*** Begin section ***

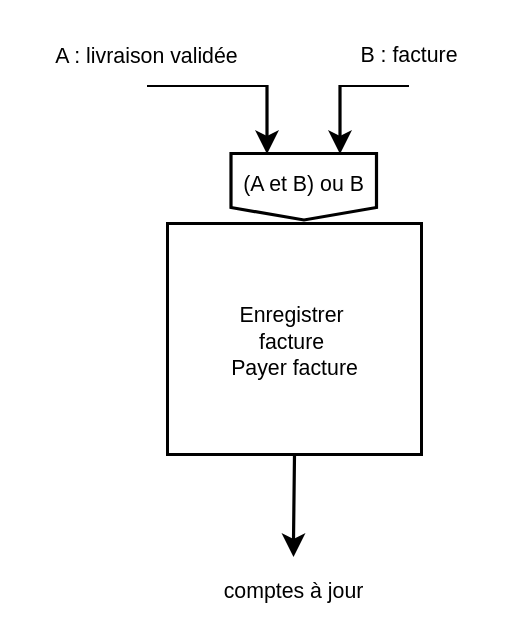
<!DOCTYPE html>
<html lang="fr">
<head>
<meta charset="utf-8">
<title>Traitement de la facture</title>
<style>
  :root {
    --ink: #000;
    --paper: #fff;
  }
  * { box-sizing: border-box; margin: 0; }
  html, body { width: 507px; height: 640px; overflow: hidden; background: var(--paper); }
  .diagram {
    position: relative;
    width: 507px;
    height: 640px;
    color: var(--ink);
    font: 21.3px/26.7px "Liberation Sans", Arial, sans-serif;
  }
  .connectors { position: absolute; inset: 0; fill: none; stroke: var(--ink); }
  .connectors .head { fill: var(--ink); stroke: none; }
  .node { position: absolute; display: flex; justify-content: center; align-items: center; text-align: center; white-space: pre; }
  .event-delivery { left: 55px; top: 43px; width: 183px; }
  .event-invoice { left: 360px; top: 42px; width: 98px; }
  .sync { left: 230px; top: 153px; width: 147px; height: 62px; }
  .operation { left: 166px; top: 222px; width: 257px; height: 234px; border: 3.2px solid var(--ink); padding-top: 6px; }
  .result { left: 223px; top: 578px; width: 141px; }
</style>
</head>
<body>
<main class="diagram">
  <svg class="connectors" width="507" height="640" viewBox="0 0 507 640" aria-hidden="true">
    <defs>
      <path id="arrowhead" class="head" d="M0 0L-12-24L0-18L12-24Z"/>
    </defs>
    <path d="M147 86H268M340 86H409" stroke-width="1.8"/>
    <path d="M267 85V138M340 85V138M294.5 455L293.5 540" stroke-width="3.2"/>
    <use href="#arrowhead" x="267" y="154"/>
    <use href="#arrowhead" x="340" y="154"/>
    <use href="#arrowhead" x="293.5" y="557"/>
    <path d="M231 153.5H376.5V207.5L304 220L231 207.5Z" stroke-width="3.2"/>
  </svg>
  <p class="node event-delivery">A : livraison validée</p>
  <p class="node event-invoice">B : facture</p>
  <p class="node sync">(A et B) ou B</p>
  <p class="node operation">Enregistrer&nbsp;
facture&nbsp;
Payer facture</p>
  <p class="node result">comptes à jour</p>
</main>
</body>
</html>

*** End section ***

Work to complete: Produce a verbatim copy of the listing, leaving out all pictures.

Result below:
<!DOCTYPE html>
<html lang="fr">
<head>
<meta charset="utf-8">
<title>Traitement de la facture</title>
<style>
  :root {
    --ink: #000;
    --paper: #fff;
  }
  * { box-sizing: border-box; margin: 0; }
  html, body { width: 507px; height: 640px; overflow: hidden; background: var(--paper); }
  .diagram {
    position: relative;
    width: 507px;
    height: 640px;
    color: var(--ink);
    font: 21.3px/26.7px "Liberation Sans", Arial, sans-serif;
  }
  .connectors { position: absolute; inset: 0; fill: none; stroke: var(--ink); }
  .connectors .head { fill: var(--ink); stroke: none; }
  .node { position: absolute; display: flex; justify-content: center; align-items: center; text-align: center; white-space: pre; }
  .event-delivery { left: 55px; top: 43px; width: 183px; }
  .event-invoice { left: 360px; top: 42px; width: 98px; }
  .sync { left: 230px; top: 153px; width: 147px; height: 62px; }
  .operation { left: 166px; top: 222px; width: 257px; height: 234px; border: 3.2px solid var(--ink); padding-top: 6px; }
  .result { left: 223px; top: 578px; width: 141px; }
</style>
</head>
<body>
<main class="diagram">
  <svg class="connectors" width="507" height="640" viewBox="0 0 507 640" aria-hidden="true">
    <defs>
      <path id="arrowhead" class="head" d="M0 0L-12-24L0-18L12-24Z"/>
    </defs>
    <path d="M147 86H268M340 86H409" stroke-width="1.8"/>
    <path d="M267 85V138M340 85V138M294.5 455L293.5 540" stroke-width="3.2"/>
    <use href="#arrowhead" x="267" y="154"/>
    <use href="#arrowhead" x="340" y="154"/>
    <use href="#arrowhead" x="293.5" y="557"/>
    <path d="M231 153.5H376.5V207.5L304 220L231 207.5Z" stroke-width="3.2"/>
  </svg>
  <p class="node event-delivery">A : livraison validée</p>
  <p class="node event-invoice">B : facture</p>
  <p class="node sync">(A et B) ou B</p>
  <p class="node operation">Enregistrer&nbsp;
facture&nbsp;
Payer facture</p>
  <p class="node result">comptes à jour</p>
</main>
</body>
</html>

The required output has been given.